WORK REQUEST
Retype the complete listing without any change.

RECORDS FOR THE TASK
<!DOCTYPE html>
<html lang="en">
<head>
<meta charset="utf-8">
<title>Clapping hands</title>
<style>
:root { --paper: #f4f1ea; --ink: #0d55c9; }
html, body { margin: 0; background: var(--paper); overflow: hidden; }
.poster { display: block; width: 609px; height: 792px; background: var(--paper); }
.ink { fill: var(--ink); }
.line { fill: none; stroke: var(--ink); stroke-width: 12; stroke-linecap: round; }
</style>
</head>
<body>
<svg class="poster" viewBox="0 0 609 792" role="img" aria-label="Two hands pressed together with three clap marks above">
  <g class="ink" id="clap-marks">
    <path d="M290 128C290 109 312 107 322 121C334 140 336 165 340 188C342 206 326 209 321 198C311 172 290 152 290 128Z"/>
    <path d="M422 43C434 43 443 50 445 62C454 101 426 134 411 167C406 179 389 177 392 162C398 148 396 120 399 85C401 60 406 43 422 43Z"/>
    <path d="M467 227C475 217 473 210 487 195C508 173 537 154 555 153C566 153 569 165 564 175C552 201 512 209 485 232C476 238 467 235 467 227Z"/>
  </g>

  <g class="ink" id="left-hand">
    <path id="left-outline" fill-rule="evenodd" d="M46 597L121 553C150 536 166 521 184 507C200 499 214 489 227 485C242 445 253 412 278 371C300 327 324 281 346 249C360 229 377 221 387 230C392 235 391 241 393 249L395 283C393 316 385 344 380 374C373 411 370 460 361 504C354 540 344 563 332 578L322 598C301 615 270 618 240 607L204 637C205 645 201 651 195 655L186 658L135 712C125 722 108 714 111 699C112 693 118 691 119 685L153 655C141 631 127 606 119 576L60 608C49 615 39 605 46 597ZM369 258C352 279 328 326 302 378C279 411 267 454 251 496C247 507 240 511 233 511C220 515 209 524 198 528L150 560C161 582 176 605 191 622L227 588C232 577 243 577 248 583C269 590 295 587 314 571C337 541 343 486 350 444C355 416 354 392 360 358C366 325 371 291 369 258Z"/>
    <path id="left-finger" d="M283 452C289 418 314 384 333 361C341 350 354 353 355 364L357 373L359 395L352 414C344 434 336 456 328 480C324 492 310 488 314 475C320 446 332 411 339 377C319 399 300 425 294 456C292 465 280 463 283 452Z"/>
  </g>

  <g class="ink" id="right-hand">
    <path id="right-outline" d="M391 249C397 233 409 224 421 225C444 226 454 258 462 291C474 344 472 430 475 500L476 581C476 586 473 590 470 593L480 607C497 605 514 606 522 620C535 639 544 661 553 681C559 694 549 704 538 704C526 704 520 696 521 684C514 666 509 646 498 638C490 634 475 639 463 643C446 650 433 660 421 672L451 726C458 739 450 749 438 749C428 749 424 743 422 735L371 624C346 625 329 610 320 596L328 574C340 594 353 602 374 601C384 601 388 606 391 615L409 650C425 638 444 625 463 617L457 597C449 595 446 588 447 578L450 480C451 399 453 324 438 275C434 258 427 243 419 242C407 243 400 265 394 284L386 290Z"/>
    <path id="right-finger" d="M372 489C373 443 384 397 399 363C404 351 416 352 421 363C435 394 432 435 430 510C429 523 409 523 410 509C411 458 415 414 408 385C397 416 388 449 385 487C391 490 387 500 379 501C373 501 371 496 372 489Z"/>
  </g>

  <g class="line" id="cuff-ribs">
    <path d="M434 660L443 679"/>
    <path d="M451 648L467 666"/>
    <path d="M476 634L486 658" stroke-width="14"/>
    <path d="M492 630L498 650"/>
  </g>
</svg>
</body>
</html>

YOUR RESPONSE
<!DOCTYPE html>
<html lang="en">
<head>
<meta charset="utf-8">
<title>Clapping hands</title>
<style>
:root { --paper: #f4f1ea; --ink: #0d55c9; }
html, body { margin: 0; background: var(--paper); overflow: hidden; }
.poster { display: block; width: 609px; height: 792px; background: var(--paper); }
.ink { fill: var(--ink); }
.line { fill: none; stroke: var(--ink); stroke-width: 12; stroke-linecap: round; }
</style>
</head>
<body>
<svg class="poster" viewBox="0 0 609 792" role="img" aria-label="Two hands pressed together with three clap marks above">
  <g class="ink" id="clap-marks">
    <path d="M290 128C290 109 312 107 322 121C334 140 336 165 340 188C342 206 326 209 321 198C311 172 290 152 290 128Z"/>
    <path d="M422 43C434 43 443 50 445 62C454 101 426 134 411 167C406 179 389 177 392 162C398 148 396 120 399 85C401 60 406 43 422 43Z"/>
    <path d="M467 227C475 217 473 210 487 195C508 173 537 154 555 153C566 153 569 165 564 175C552 201 512 209 485 232C476 238 467 235 467 227Z"/>
  </g>

  <g class="ink" id="left-hand">
    <path id="left-outline" fill-rule="evenodd" d="M46 597L121 553C150 536 166 521 184 507C200 499 214 489 227 485C242 445 253 412 278 371C300 327 324 281 346 249C360 229 377 221 387 230C392 235 391 241 393 249L395 283C393 316 385 344 380 374C373 411 370 460 361 504C354 540 344 563 332 578L322 598C301 615 270 618 240 607L204 637C205 645 201 651 195 655L186 658L135 712C125 722 108 714 111 699C112 693 118 691 119 685L153 655C141 631 127 606 119 576L60 608C49 615 39 605 46 597ZM369 258C352 279 328 326 302 378C279 411 267 454 251 496C247 507 240 511 233 511C220 515 209 524 198 528L150 560C161 582 176 605 191 622L227 588C232 577 243 577 248 583C269 590 295 587 314 571C337 541 343 486 350 444C355 416 354 392 360 358C366 325 371 291 369 258Z"/>
    <path id="left-finger" d="M283 452C289 418 314 384 333 361C341 350 354 353 355 364L357 373L359 395L352 414C344 434 336 456 328 480C324 492 310 488 314 475C320 446 332 411 339 377C319 399 300 425 294 456C292 465 280 463 283 452Z"/>
  </g>

  <g class="ink" id="right-hand">
    <path id="right-outline" d="M391 249C397 233 409 224 421 225C444 226 454 258 462 291C474 344 472 430 475 500L476 581C476 586 473 590 470 593L480 607C497 605 514 606 522 620C535 639 544 661 553 681C559 694 549 704 538 704C526 704 520 696 521 684C514 666 509 646 498 638C490 634 475 639 463 643C446 650 433 660 421 672L451 726C458 739 450 749 438 749C428 749 424 743 422 735L371 624C346 625 329 610 320 596L328 574C340 594 353 602 374 601C384 601 388 606 391 615L409 650C425 638 444 625 463 617L457 597C449 595 446 588 447 578L450 480C451 399 453 324 438 275C434 258 427 243 419 242C407 243 400 265 394 284L386 290Z"/>
    <path id="right-finger" d="M372 489C373 443 384 397 399 363C404 351 416 352 421 363C435 394 432 435 430 510C429 523 409 523 410 509C411 458 415 414 408 385C397 416 388 449 385 487C391 490 387 500 379 501C373 501 371 496 372 489Z"/>
  </g>

  <g class="line" id="cuff-ribs">
    <path d="M434 660L443 679"/>
    <path d="M451 648L467 666"/>
    <path d="M476 634L486 658" stroke-width="14"/>
    <path d="M492 630L498 650"/>
  </g>
</svg>
</body>
</html>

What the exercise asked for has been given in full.